The end always brings you back around...On the first day of my fifth trip to Jerusalem in July 2007, I ended up where I was on the first day of my first trip to Jerusalem in June 2005.
After checking into my room at the American Colony; I headed down Nablus Road to the Old City once again. The stairway down through the Damascus Gate was packed with street vendors hawking cheap goods from China. It was shoulder to shoulder people until I arrived at the Via Dolorosa, the legendary route that Jesus walked while carrying a wooden cross. Only a few tourists were about, but I saw many more Israeli soldiers than the last time I was here in November 2006.
The shop owners were just as hungry to get me into their stores as they were before, but I told them all, "I am not buying anything today! I am on my way to the Pool of Bethsaida."
After many wrong turns and back tracking, I spied a Franciscan brother and inquired, "Do you speak English?"
He replied with a Cheshire grin-but no guile, "For you? Sure!"
"How do I find my way to the Pool of Bethsaida?"
"You have arrived! Go in there!" He laughed as he pointed to the left of where we were standing.
It was different than the last and first time I had wandered into the ancient "healing site," for renovations are in progress, but once more a most surreal sense overwhelmed me. For nearly an hour, I was the only human being who stood, sat, and meditated at a place where I had been 'twice' before and where Jesus asked,
"Do you want to be healed?"

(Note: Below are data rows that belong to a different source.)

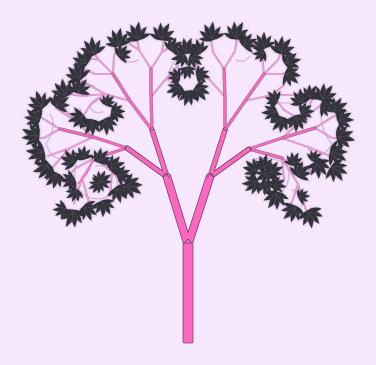
<!DOCTYPE html>
<html lang="en">
<head>
<meta charset="utf-8">
<title>Branching tree</title>
<style>
:root { --sky: #f8e8ff; --bark: #ff66c0; --twig: #f29ad8; --edge: #6d4a68; --leaf: #31313a; --vein: #575762; --haze: #dfb9e4; }
html, body { margin: 0; overflow: hidden; background: var(--sky); }
svg { display: block; width: 376px; height: 365px; background: var(--sky); }
.edge { fill: none; stroke: var(--edge); stroke-linecap: round; }
.bark { fill: none; stroke: var(--bark); stroke-linecap: round; }
.twig { stroke: var(--twig); }
.haze { fill: none; stroke: var(--haze); stroke-width: 1.5; stroke-linecap: round; }
.leaves { fill: var(--leaf); filter: url(#soft-shadow); }
</style>
</head>
<body>
<svg viewBox="0 0 376 365" role="img" aria-label="Pink branching tree with dark leaves">
<defs>
<filter id="soft-shadow" x="-5%" y="-5%" width="110%" height="110%">
<feDropShadow dx="0" dy="0" stdDeviation="0.9" flood-color="#55455f" flood-opacity=".5"/>
</filter>
<path id="blade" d="M-1 1Q-5 -6 1 -15Q4 -6 1 1Z"/>
<g id="leaf">
<use href="#blade" transform="translate(0 6) rotate(-82) scale(.9)"/>
<use href="#blade" transform="translate(0 6) rotate(-50)"/>
<use href="#blade" transform="translate(0 6) rotate(-20) scale(1.1)"/>
<use href="#blade" transform="translate(0 6) rotate(10) scale(1.15)"/>
<use href="#blade" transform="translate(0 6) rotate(42)"/>
<use href="#blade" transform="translate(0 6) rotate(76) scale(.9)"/>
<path d="M0 6L-1 -6M0 6L-7 -1M0 6L6 -2" fill="none" stroke="var(--vein)" stroke-width=".6"/>
</g>
<path id="limbs" d="M187 242L167 177M189 242L210 177"/>
<path id="boughs" d="M167 177L152 130M167 177L127 148M210 177L225 130M210 177L249 149"/>
<path id="branches" d="M152 130L151 97V69M152 130L130 101L113 74M127 148L93 137L60 129M127 148L95 158M225 130V97L224 69M225 130L245 101L264 74M249 149L282 138L315 128M249 149L282 158"/>
<path id="twigs" d="M151 69L139 50L137 38M139 50L130 44M151 69L162 52L164 40M162 52L172 46M151 97L165 80L183 75M165 80L178 66M113 74L99 60L93 52M99 60L88 58M113 74L114 55L120 46M130 101L105 94L82 96M105 94L84 82L76 74M105 94L90 105L84 115M82 96L68 94M113 74L95 74L82 68M60 129L42 118L36 116M60 129L44 138L36 138M93 137L70 148L48 156M70 148L52 168M93 137L74 120L56 108M74 120L60 104M95 158L82 178L74 204M82 178L90 206M95 158L112 172L126 184M95 158L76 168L64 180M112 172L110 196M224 69L213 52L211 40M224 69L235 51L237 38M225 97L210 80L196 72M210 80L196 64M264 74L262 55L254 44M264 74L278 60L282 50M264 74L282 74L291 72M245 101L272 95L296 95M272 95L284 85M272 95L284 110L294 116M296 95L314 92M315 128L334 116L341 112M315 128L332 138L342 138M282 138L308 147L330 156M308 147L318 164M282 138L302 120L322 104M302 120L312 100M282 158L284 180L270 194M284 180L258 184M282 158L298 184L306 210M298 184L290 208M282 158L300 168L316 172"/>
</defs>

<g id="soft-curls" class="haze">
<path d="M80 108Q84 125 102 122Q118 114 108 101Q96 93 90 106Q92 115 103 112M76 165Q70 190 90 198Q112 202 118 184Q114 164 96 166M72 94Q80 82 94 86M174 62Q164 78 174 92Q190 102 202 88Q206 70 192 66M252 160Q270 154 286 164Q294 180 280 194M274 104Q288 100 304 108Q314 118 302 126M50 114Q58 126 46 144Q52 162 66 158M324 106Q316 124 332 144Q322 160 312 156M122 56Q128 66 138 60M250 56Q244 64 236 60M292 190Q304 194 302 206"/>
</g>

<g id="small-branches">
<use href="#twigs" class="edge" stroke-width="2.2" opacity=".4"/>
<use href="#twigs" class="bark twig" stroke-width="1.4"/>
<use href="#branches" class="edge" stroke-width="3.4" opacity=".7"/>
<use href="#branches" class="bark" stroke-width="2.2"/>
</g>

<g id="trunk">
<use href="#boughs" class="edge" stroke-width="5.4"/>
<use href="#boughs" class="bark" stroke-width="4"/>
<use href="#limbs" class="edge" stroke-width="8.6"/>
<use href="#limbs" class="bark" stroke-width="7"/>
<rect x="183" y="243" width="10" height="100" rx="1" fill="var(--bark)" stroke="var(--edge)" stroke-width=".8"/>
<path d="M184 243L188 239L192 243M163 177L167 174L169 178M207 178L210 174L214 177M125 150L127 146M249 147L251 151M150 131L154 129M223 129L227 131" fill="none" stroke="var(--edge)" stroke-width="1"/>
</g>

<g id="crown-left" class="leaves">
<use href="#leaf" transform="translate(137 33) rotate(-12)"/>
<use href="#leaf" transform="translate(163 33) rotate(12)"/>
<use href="#leaf" transform="translate(118 39) rotate(-8)"/>
<use href="#leaf" transform="translate(123 53) rotate(55) scale(.8)"/>
<use href="#leaf" transform="translate(92 48) rotate(-22)"/>
<use href="#leaf" transform="translate(82 60) rotate(-50) scale(.9)"/>
<use href="#leaf" transform="translate(77 73) rotate(-30)"/>
<use href="#leaf" transform="translate(80 87) rotate(20) scale(.9)"/>
<use href="#leaf" transform="translate(63 90) rotate(-25)"/>
<use href="#leaf" transform="translate(60 102) rotate(40) scale(.9)"/>
<use href="#leaf" transform="translate(39 102) rotate(-35)"/>
<use href="#leaf" transform="translate(34 117) rotate(-65) scale(.9)"/>
<use href="#leaf" transform="translate(32 135) rotate(-80)"/>
<use href="#leaf" transform="translate(37 153) rotate(-100)"/>
<use href="#leaf" transform="translate(44 169) rotate(-125)"/>
<use href="#leaf" transform="translate(54 179) rotate(-150) scale(.9)"/>
<use href="#leaf" transform="translate(78 119) rotate(-125) scale(.9)"/>
<use href="#leaf" transform="translate(91 126) rotate(-165) scale(.9)"/>
<use href="#leaf" transform="translate(107 125) rotate(160) scale(.9)"/>
<use href="#leaf" transform="translate(117 113) rotate(105) scale(.8)"/>
<use href="#leaf" transform="translate(108 101) rotate(30) scale(.65)"/>
<use href="#leaf" transform="translate(70 159) rotate(-50) scale(.9)"/>
<use href="#leaf" transform="translate(83 154) rotate(-10) scale(.75)"/>
<use href="#leaf" transform="translate(101 157) rotate(25) scale(.85)"/>
<use href="#leaf" transform="translate(115 165) rotate(55) scale(.9)"/>
<use href="#leaf" transform="translate(123 175) rotate(80) scale(.8)"/>
<use href="#leaf" transform="translate(132 187) rotate(105)"/>
<use href="#leaf" transform="translate(119 193) rotate(150) scale(.9)"/>
<use href="#leaf" transform="translate(103 179) rotate(40) scale(.8)"/>
<use href="#leaf" transform="translate(96 186) rotate(-130) scale(.7)"/>
<use href="#leaf" transform="translate(69 181) rotate(-110) scale(.8)"/>
<use href="#leaf" transform="translate(74 194) rotate(-140) scale(.75)"/>
<use href="#leaf" transform="translate(104 207) rotate(165) scale(.9)"/>
<use href="#leaf" transform="translate(88 211) rotate(140) scale(.9)"/>
<use href="#leaf" transform="translate(72 217) rotate(-170)"/>
<use href="#leaf" transform="translate(61 210) rotate(-110) scale(.75)"/>
</g>

<g id="crown-centre" class="leaves">
<use href="#leaf" transform="translate(174 46) rotate(40) scale(.8)"/>
<use href="#leaf" transform="translate(187 47) rotate(5) scale(.9)"/>
<use href="#leaf" transform="translate(198 48) rotate(-30) scale(.8)"/>
<use href="#leaf" transform="translate(180 58) rotate(-120) scale(.8)"/>
<use href="#leaf" transform="translate(195 59) rotate(110) scale(.8)"/>
<use href="#leaf" transform="translate(175 76) rotate(-80) scale(.7)"/>
<use href="#leaf" transform="translate(187 72) rotate(180) scale(.7)"/>
<use href="#leaf" transform="translate(202 75) rotate(85) scale(.75)"/>
<use href="#leaf" transform="translate(176 90) rotate(-125) scale(.85)"/>
<use href="#leaf" transform="translate(188 97) rotate(180) scale(.85)"/>
<use href="#leaf" transform="translate(200 92) rotate(125) scale(.9)"/>
</g>

<g id="crown-right" class="leaves">
<use href="#leaf" transform="translate(211 33) rotate(-12)"/>
<use href="#leaf" transform="translate(237 32) rotate(10)"/>
<use href="#leaf" transform="translate(248 42) rotate(50) scale(.85)"/>
<use href="#leaf" transform="translate(263 42) rotate(-15) scale(.9)"/>
<use href="#leaf" transform="translate(260 54) rotate(-110) scale(.7)"/>
<use href="#leaf" transform="translate(283 47) rotate(22)"/>
<use href="#leaf" transform="translate(291 61) rotate(60) scale(.9)"/>
<use href="#leaf" transform="translate(291 76) rotate(115) scale(.9)"/>
<use href="#leaf" transform="translate(273 98) rotate(-60) scale(.75)"/>
<use href="#leaf" transform="translate(271 113) rotate(-110) scale(.85)"/>
<use href="#leaf" transform="translate(280 123) rotate(-155) scale(.9)"/>
<use href="#leaf" transform="translate(297 122) rotate(165) scale(.9)"/>
<use href="#leaf" transform="translate(306 111) rotate(70) scale(.75)"/>
<use href="#leaf" transform="translate(300 98) rotate(-20) scale(.85)"/>
<use href="#leaf" transform="translate(311 93) rotate(15) scale(.8)"/>
<use href="#leaf" transform="translate(325 94) rotate(20)"/>
<use href="#leaf" transform="translate(326 108) rotate(100) scale(.75)"/>
<use href="#leaf" transform="translate(338 107) rotate(45) scale(.9)"/>
<use href="#leaf" transform="translate(344 119) rotate(75) scale(.9)"/>
<use href="#leaf" transform="translate(344 137) rotate(85)"/>
<use href="#leaf" transform="translate(337 154) rotate(105)"/>
<use href="#leaf" transform="translate(337 171) rotate(130)"/>
<use href="#leaf" transform="translate(319 168) rotate(160) scale(.95)"/>
<use href="#leaf" transform="translate(315 157) rotate(40) scale(.65)"/>
<use href="#leaf" transform="translate(301 171) rotate(35) scale(.9)"/>
<use href="#leaf" transform="translate(294 160) rotate(10) scale(.75)"/>
<use href="#leaf" transform="translate(252 168) rotate(-60) scale(.85)"/>
<use href="#leaf" transform="translate(264 163) rotate(-5) scale(.8)"/>
<use href="#leaf" transform="translate(274 170) rotate(50) scale(.85)"/>
<use href="#leaf" transform="translate(264 176) rotate(-140) scale(.8)"/>
<use href="#leaf" transform="translate(252 184) rotate(-110) scale(.9)"/>
<use href="#leaf" transform="translate(266 187) rotate(170) scale(.75)"/>
<use href="#leaf" transform="translate(278 185) rotate(80) scale(.75)"/>
<use href="#leaf" transform="translate(275 199) rotate(-165)"/>
<use href="#leaf" transform="translate(303 196) rotate(70) scale(.65)"/>
<use href="#leaf" transform="translate(292 212) rotate(-150) scale(.95)"/>
<use href="#leaf" transform="translate(311 217) rotate(155)"/>
</g>

<path id="bright-twig" d="M94 158L87 173L78 184" fill="none" stroke="var(--bark)" stroke-width="1.6"/>
</svg>
</body>
</html>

In May of 2005, just prior to my first journey to Israel/ Palestine I phoned Mother Agapia Stephanopolous, a Russian Orthodox nun and the administrator of the Orthodox School of Bethany in Jerusalem, to schedule an appointment for Spiritual Direction and to discuss our mutual feelings about The Wall.
Mother Agapia is the sister of ABC News commentator, George Stephanopolous, and she had recently and passionately informed Congress about the fact that, "Israel is destroying the local Christian community."
On April 18, 2005, Robert Novak's article "Walling off Christianity" reported on the nun's letter to Congress and how East Jerusalem had been cut off from the rest of the West Bank. Mother Agapia predicted, "It is only a matter of time before Christians and Muslims will be unable to survive culturally and economically."
Mother Agapia spoke bluntly about the nine yards high wall of Israeli concrete that have "shattered" the Christian communities.
She told Novak, "I witness the strangulation of East Jerusalem, and the deprivation of her non-Jewish residents' religious rights every day. Even the United States seems to have been taken in by Israeli spin."
On my very first afternoon in Jerusalem, on June 12, 2005, the nun met me at the Ambassador Hotel in East Jerusalem, and I told her that I hadn't been taken in by the spin, but what could I possibly do? She had no answer.